You Can't Clean with a Dirty Sponge
By the end of testing, some of the sponges looked downright dirty. One fabric-wrapped sponge trapped food and never recovered from the dough test. The fibers became so matted and gunky that the fabric resembled carpet into which gum had been trampled. Food stuck to the silicone sponge despite its “stay clean” promise; no matter how we picked at or bent the sponge, those stubborn bits of food remained embedded between its bristles. Two other sponges struggled with cleaning biscuit dough. Their fairly flat woven fibers trapped dough, and when we tried to pluck off the residue, the fibers became pilled and grubby. The other sponges sometimes trapped food temporarily but were easier to rinse clean.

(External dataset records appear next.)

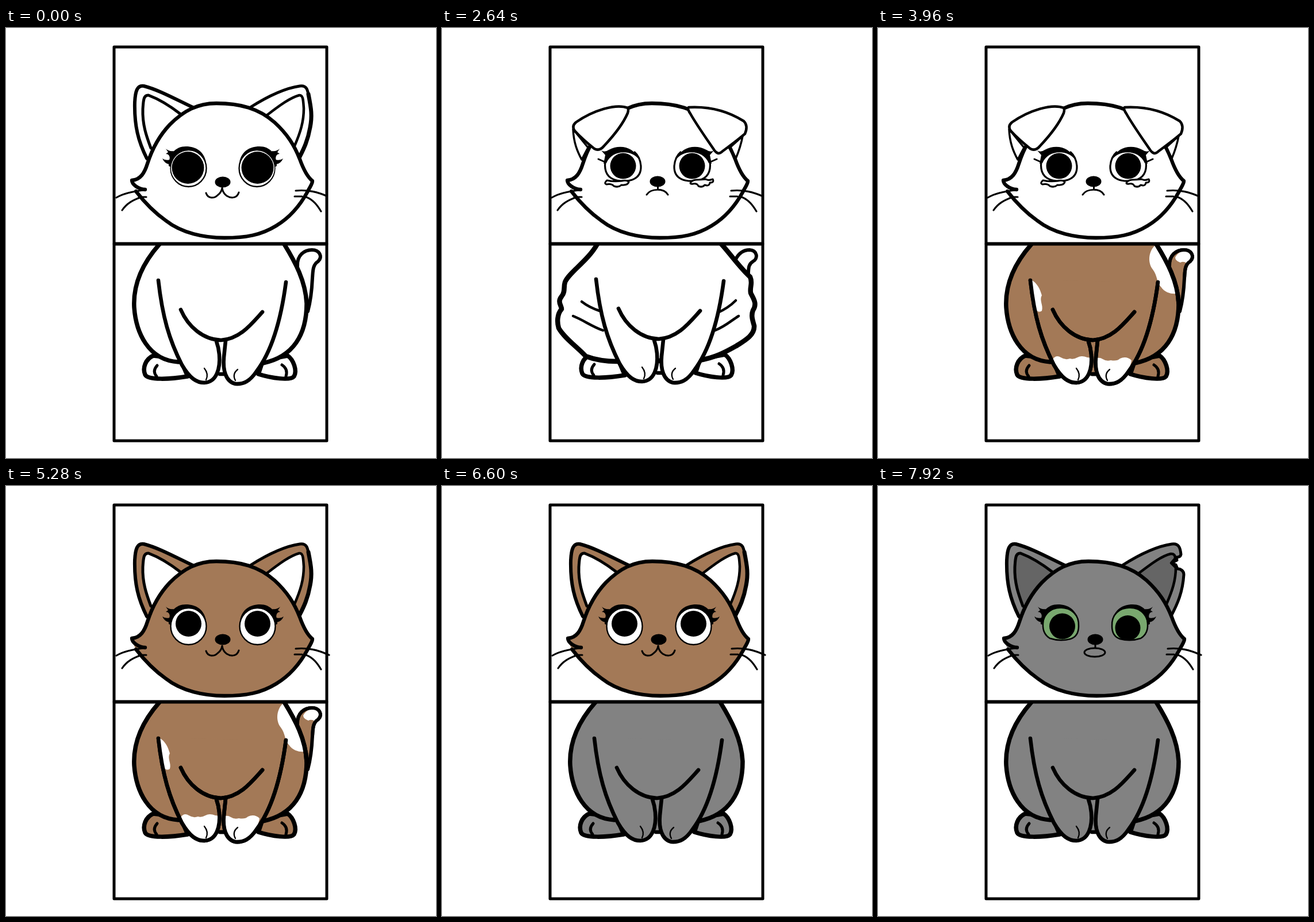
An HTML page that plays this animation: 748x748 px, repeating every 8000 ms.

```html
<!DOCTYPE html>
<html lang="en">
<head>
<meta charset="utf-8">
<title>Mix and match cat</title>
<style>
html, body { margin: 0; width: 100%; height: 100%; overflow: hidden; background: #fff; }
svg { display: block; width: 100vw; height: 100vh; }
.art { stroke: #000; stroke-linecap: round; stroke-linejoin: round; fill: none; }
.fur { fill: currentColor; }
.white { fill: #fff; stroke: none; }
.ink { fill: #000; stroke: none; }
.eye { fill: var(--iris, #fff); }
.inner { fill: var(--inner, #fff); }
.plain { color: #fff; }
.brown { color: #a37957; }
.gray { color: #828282; }

/* one step of the loop is 660 ms, or 8.25 % */
.top, .bottom, .card { animation: 8s step-end infinite; }
.top { animation-name: pull-top; }
.bottom { animation-name: pull-bottom; }
.t1 { animation-name: t1; } .t2 { animation-name: t2; }
.t3 { animation-name: t3; } .t4 { animation-name: t4; }
.b1 { animation-name: b1; } .b2 { animation-name: b2; }
.b3 { animation-name: b3; } .b4 { animation-name: b4; }
@keyframes pull-top {
  0%, 33%, 66%, 99%, 100% { transform: none; }
  24.75%, 57.75%, 90.75% { transform: translate(-36px, -31px); }
}
@keyframes pull-bottom {
  0%, 16.5%, 49.5%, 82.5%, 100% { transform: none; }
  8.25%, 41.25%, 74.25% { transform: translate(38px, 25px); }
}
@keyframes t1 { 0% { opacity: 1; } 33%, 100% { opacity: 0; } }
@keyframes t2 { 0%, 66%, 100% { opacity: 0; } 33% { opacity: 1; } }
@keyframes t3 { 0%, 99%, 100% { opacity: 0; } 66% { opacity: 1; } }
@keyframes t4 { 0% { opacity: 0; } 99%, 100% { opacity: 1; } }
@keyframes b1 { 0% { opacity: 1; } 16.5%, 100% { opacity: 0; } }
@keyframes b2 { 0%, 49.5%, 100% { opacity: 0; } 16.5% { opacity: 1; } }
@keyframes b3 { 0%, 82.5%, 100% { opacity: 0; } 49.5% { opacity: 1; } }
@keyframes b4 { 0% { opacity: 0; } 82.5%, 100% { opacity: 1; } }
</style>
</head>
<body>
<svg viewBox="0 0 748 748">
<defs>
  <clipPath id="top-box"><path d="M186 31H560V377H186z"/></clipPath>
  <clipPath id="bottom-box"><path d="M186 374H560V720H186z"/></clipPath>

  <g id="head">
    <path class="fur" stroke="none" d="M366 131C333 131 309 144 285 168C266 188 254 211 246 236C241 252 234 264 219 265C217 270 224 278 226 284C240 302 258 321 278 335C306 357 345 365 380 365C418 365 444 360 470 344C495 329 512 308 525 284C530 275 535 270 533 265C523 258 516 242 511 228C502 205 490 185 467 164C440 140 407 131 366 131z"/>
    <path stroke-width="6.3" d="M242 281C231 281 219 272 219 265C234 264 241 252 246 236C254 211 266 188 285 168C309 144 333 131 366 131C407 131 440 140 467 164C490 185 502 205 511 228C516 242 523 258 533 266C533 272 528 277 525 284C512 308 495 329 470 344C444 360 418 365 380 365C345 365 306 357 278 335C258 321 240 302 226 284"/>
    <path stroke-width="3.1" d="M192 295Q209 285 242 282M231 294H244M202 317C210 305 221 299 236 294M504 283C525 281 542 285 562 294M502 293H515M522 294C535 299 542 309 548 319"/>
  </g>
  <ellipse id="nose" class="ink" cx="377" cy="268" rx="13.5" ry="9.5"/>
  <path id="smile" stroke-width="3" d="M348 287C351 297 362 297 368 291Q375 286 376 278Q377 287 384 292C392 297 402 296 405 286"/>

  <g id="left-ear">
    <path class="fur" stroke-width="6" d="M327 139C297 125 267 108 240 101C228 99 225 110 224 129C223 170 230 197 245 227"/>
    <path class="inner" stroke-width="5" d="M304 150C286 136 264 123 248 117C239 116 239 127 238 141C237 169 245 190 252 209"/>
  </g>
  <g id="right-ear">
    <path class="fur" stroke-width="5" d="M425 138C455 119 483 105 511 101C526 99 525 112 528 127C532 145 533 153 529 173C525 196 518 210 510 226"/>
    <path class="inner" stroke-width="4.5" d="M452 153C472 138 492 122 510 117C517 116 517 126 518 140C518 163 512 182 502 205"/>
    <path stroke-width="7" d="M526 115C531 140 533 153 529 173C525 196 518 210 511 224"/>
  </g>
  <g id="torn-ear">
    <path class="fur" stroke-width="5" d="M425 138C455 119 483 105 511 101C524 99 526 109 527 119Q526 124 519 124L520 129L510 134L518 137L521 144C527 144 532 148 532 154C530 185 521 205 510 226"/>
    <path class="inner" stroke-width="4.5" d="M452 153C472 138 492 122 509 118Q517 117 517 126L510 134L518 142C518 164 512 182 502 205"/>
  </g>
  <g id="folded-ears" class="fur">
    <path stroke-width="3.5" d="M228 176C229 199 235 214 243 229L254 208zM523 188C520 204 517 213 511 227L502 207z"/>
    <path stroke-width="4.5" d="M323 139C303 131 263 143 233 164Q225 171 231 179C242 191 255 202 265 210Q274 215 282 205C298 188 314 169 323 148Q325 142 323 139z"/>
    <path stroke-width="4.5" d="M429 138C465 136 498 145 525 162Q533 170 527 184C512 197 499 206 486 216Q480 221 474 213C459 191 442 167 432 149Q426 140 429 138z"/>
  </g>

  <g id="lid" class="ink">
    <path d="M283 240C283 219 295 206 313 206C331 206 344 215 348 233C340 217 330 213 317 213C301 213 289 224 287 242z"/>
    <path d="M278 210Q283 215 292 214L285 228Q285 219 278 219L282 216zM272 227Q277 231 286 229L284 237Q276 236 272 227z"/>
  </g>
  <g id="open-eye">
    <ellipse class="eye" cx="317.5" cy="244" rx="31" ry="32" stroke-width="2.3"/>
    <use href="#lid"/>
  </g>
  <g id="big-eye">
    <use href="#open-eye"/>
    <circle class="white" cx="317" cy="244" r="30"/>
    <circle class="ink" cx="316.500" cy="243" r="28"/>
  </g>
  <g id="wide-eye"><use href="#open-eye"/><circle class="ink" cx="317.500" cy="239.500" r="22.500"/></g>
  <g id="green-eye">
    <path class="eye" stroke-width="2.5" d="M287 240C288 219 301 211 318 211C339 211 350 226 349 244C349 256 344 263 335 266Q317 271 299 265Q286 257 287 240z"/>
    <use href="#lid"/>
  </g>
  <g id="sad-eye">
    <path class="white" d="M284 240C283 198 346 198 346 242C345 263 331 268 304 265Q287 262 284 240z"/>
    <path stroke-width="3.2" d="M284 232C282 248 286 261 304 265C327 269 347 263 346 240C345 229 341 221 335 216"/>
    <path class="ink" d="M277 213Q283 217 290 212C309 202 333 206 343 229C330 211 296 211 286 235L281 236L284 221z"/>
    <path stroke-width="3" d="M272 228L281 232"/>
  </g>

  <g id="tail"><path class="fur" stroke-width="6" d="M507 414C506 395 519 386 532 386C546 386 551 398 543 406C533 412 534 424 533 435C532 458 529 478 525 493"/></g>
  <g id="feet" class="fur" stroke-width="7.5">
    <path d="M256 570C243 576 237 591 242 603C247 613 286 611 316 606L303 575z"/>
    <path d="M490 570C500 577 507 596 501 606C495 614 461 609 439 602L447 578z"/>
    <path stroke-width="5" d="M263 587Q254 597 262 606M480 586Q491 593 487 606"/>
  </g>
  <g id="torso">
    <path class="fur" stroke="none" d="M267 376C236 411 221 449 223 486C226 529 247 578 300 581L370 603H379L447 583C500 572 523 533 523 479C521 440 503 407 484 376z"/>
    <path stroke-width="7.5" d="M267 376C236 411 221 449 223 486C226 529 247 578 300 581M484 376C503 407 521 440 523 479C523 533 500 572 447 583"/>
  </g>
  <g id="arms">
    <path class="fur" stroke="none" d="M265 438C272 500 287 549 306 586C324 620 353 629 368 598Q375 570 366 543H382C376 570 378 598 387 612C402 625 427 619 436 600C466 560 478 505 487 442z"/>
  </g>
  <g id="arm-lines">
    <path stroke-width="6.6" d="M265 439C272 502 284 543 306 586C320 610 332 617 345 617C367 616 373 591 371 568Q370 556 366 545M487 442C479 503 464 560 436 597C424 615 413 620 399 619C382 615 377 595 379 573L382 544M304 490C317 520 343 542 374 543C407 541 427 515 446 494M372 602H379"/>
    <path stroke-width="2.3" d="M345 592Q353 602 348 612M403 594Q393 602 399 613"/>
  </g>
  <g id="bare-body">
    <use href="#feet"/><use href="#torso"/><use href="#arms"/><use href="#arm-lines"/>
  </g>
  <g id="patches" class="white">
    <path d="M264 437C279 443 283 459 285 465C280 474 288 482 285 492C277 497 275 489 272 485z"/>
    <path d="M482 378C470 389 469 409 478 420C486 430 485 444 492 450C499 461 512 463 518 462C521 432 500 400 482 378z"/>
    <path d="M304 576Q310 568 318 573T334 575Q340 577 347 573T364 573L371 574C373 592 364 616 345 617C324 617 312 597 304 576z"/>
    <path d="M379 575Q385 572 391 576T405 578Q416 580 421 575Q432 570 441 578C438 600 420 619 401 619C382 619 377 595 379 575z"/>
    <path d="M517 399C523 388 536 384 545 392C549 400 544 405 537 409Q531 405 526 408Q517 405 517 399z"/>
  </g>

  <path id="top-frame" stroke-width="5" d="M188 33H558V375H188z"/>
  <path id="bottom-frame" stroke-width="5" d="M188 376H558V718H188z"/>
</defs>

<g class="art">
  <g class="bottom">
    <g class="card b1 plain" clip-path="url(#bottom-box)">
      <use href="#tail"/><use href="#bare-body"/>
    </g>
    <g class="card b2 plain" clip-path="url(#bottom-box)">
      <path stroke-width="6" d="M511 402C518 389 527 386 535 386C549 387 550 401 541 406C531 412 534 421 532 438"/>
      <use href="#feet" x="2" y="-2"/>
      <path class="fur" stroke-width="8.5" d="M270 376C254 405 221 425 214 442C211 451 215 459 208 467C200 477 208 482 208 489C200 498 200 512 203 522C213 540 238 557 250 571Q274 580 305 580L447 578C475 574 496 562 512 553C530 542 544 533 543 518C541 510 537 501 541 491C549 479 541 470 537 461C535 450 541 444 536 433C519 418 504 396 486 376"/>
      <use href="#arms" x="3" y="-2"/><use href="#arm-lines" x="3" y="-2"/>
      <path stroke-width="4.5" d="M243 476Q256 486 274 492M228 501C246 508 260 519 280 526M511 474Q498 487 480 495M516 501C503 509 493 519 475 526"/>
    </g>
    <g class="card b3 brown" clip-path="url(#bottom-box)">
      <use href="#tail"/><use href="#bare-body"/>
      <use href="#patches"/>
      <use href="#arm-lines"/>
      <path stroke-width="7.5" d="M484 376C503 407 521 440 523 479"/>
      <path stroke-width="6" d="M507 414C506 395 519 386 532 386C546 386 551 398 543 406C533 412 534 424 533 435"/>
    </g>
    <g class="card b4 gray" clip-path="url(#bottom-box)"><use href="#bare-body"/></g>
    <use href="#bottom-frame"/>
  </g>

  <g class="top">
    <g class="card t1 plain" clip-path="url(#top-box)">
      <use href="#left-ear"/><use href="#right-ear"/><use href="#head"/>
      <use href="#big-eye"/><use href="#big-eye" transform="translate(754) scale(-1 1)"/>
      <use href="#nose"/><use href="#smile"/>
    </g>
    <g class="card t2 plain" clip-path="url(#top-box)">
      <use href="#head" x="-1"/>
      <use href="#sad-eye"/><use href="#sad-eye" transform="translate(750) scale(-1 1)"/>
      <circle class="ink" cx="315" cy="240" r="22.500"/>
      <circle class="ink" cx="435" cy="240" r="22.500"/>
      <use href="#folded-ears"/>
      <path class="white" style="stroke:#000" stroke-width="3" d="M287 265Q281 270 286 272Q295 270 299 275Q307 278 312 273Q323 274 325 268Q322 264 313 266Q299 268 287 265zM433 268Q430 272 437 271Q444 270 446 275Q453 278 457 273Q465 276 466 269Q474 269 471 263Q463 266 459 263Q450 264 443 264Q437 264 433 268z"/>
      <use href="#nose" x="-2" y="-1"/>
      <path stroke-width="3" d="M375.500 276V281M356 290C363 279 386 278 393 290"/>
    </g>
    <g class="card t3 brown">
      <use href="#left-ear"/><use href="#right-ear"/><use href="#head"/>
      <use href="#wide-eye"/><use href="#wide-eye" transform="translate(755) scale(-1 1)"/>
      <use href="#nose" y="-1"/><use href="#smile"/>
    </g>
    <g class="card t4 gray" style="--iris:#79a86f;--inner:#656565">
      <use href="#left-ear"/><use href="#torn-ear"/><use href="#head"/>
      <use href="#green-eye"/><use href="#green-eye" transform="translate(756) scale(-1 1)"/>
      <circle class="ink" cx="320.500" cy="244" r="22.500"/>
      <circle class="ink" cx="434.500" cy="247" r="22"/>
      <use href="#nose" x="1" y="-1"/>
      <path stroke-width="3" d="M378 276V281"/>
      <ellipse cx="377" cy="289.500" rx="18" ry="7.500" stroke-width="3"/>
    </g>
    <use href="#top-frame"/>
  </g>
</g>
</svg>
</body>
</html>
```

We also noticed some wear and tear. The netting on one sponge tore. The smiling mouth of the Scrub Daddy ripped on one side. And big patches of bristles were missing from the silicone sponge; they had been accidentally sliced right off when we were cleaning sharp knives. All the sponges were at least a little stained or discolored by the end of testing, but we think that's to be expected.
The Best Kitchen Sponge: O-Cedar Scrunge Multi-Use Scrubber Sponge
Which kitchen sponge should you buy? The O-Cedar Scrunge Multi-Use Scrubber Sponge impressed us throughout testing. It looks like a traditional, flat sponge—but it's better. Its scrubbing surface is heavily textured and gritty, so it's especially effective at dislodging cooked-on food and grease. The surface is covered with bumps and valleys, which made our scrubbing even more efficient. The Scrunge was also one of the more absorbent sponges we tested, which makes it handy for cleaning counters or wiping up spills. Our new favorite was durable and easy to rinse clean, even of sticky biscuit dough. Whether you regularly cook elaborate meals and produce a pile of hard-to-clean kitchen equipment or you just need to wash a coffee mug every morning, we highly recommend it.
We found eight widely available brands of kitchen sponges. Three of those brands offered multiple products, so we conducted an elimination round: scrubbing a cooked-on mix of onions and barbecue sauce from skillets and washing delicate wine glasses. Most products came in sets; one was sold individually. The 10 sponges in our final lineup were priced from about $0.70 to about $6.00 per sponge. We used the sponges to clean nonstick, traditional, and cast-iron skillets containing a variety of cooked-on foods; mixing bowls with sticky biscuit dough; stained carving boards; box graters that had been used to shred cheese; dirty chef's knives; fragile wine glasses; and small measuring spoons. We also sent three new copies of each sponge home with staffers for use in their kitchens. Dimensions, thickness, and water absorbency were measured in-house. Manufacturers provided information on product materials. All sponges were purchased online. Scores were averaged, and products appear below in order of preference.
Cleaning Ability: We rated how effectively sponges removed cooked-on foods from skillets and sticky doughs from mixing bowls. We docked points from sponges if they couldn't effectively clean cookware and bakeware.
Versatility: Sponges rated highest if they were flexible and maneuverable when cleaning a variety of kitchen equipment. We downgraded products that were too rigid or too thick.
Comfort: Our favorite sponges were large and substantial enough for us to grip comfortably when scrubbing hard. Lower-ranked sponges were thin or shrunk down to a small size when saturated with water or squeezed.
Durability and Cleanup: We used four copies of each sponge in the test kitchen or in home kitchens. We compared the used copies to a new copy. If sponges tore, disintegrated, or became badly stained, we docked points. We also preferred sponges that were easy to rinse clean, didn't trap food residue, and resisted odors.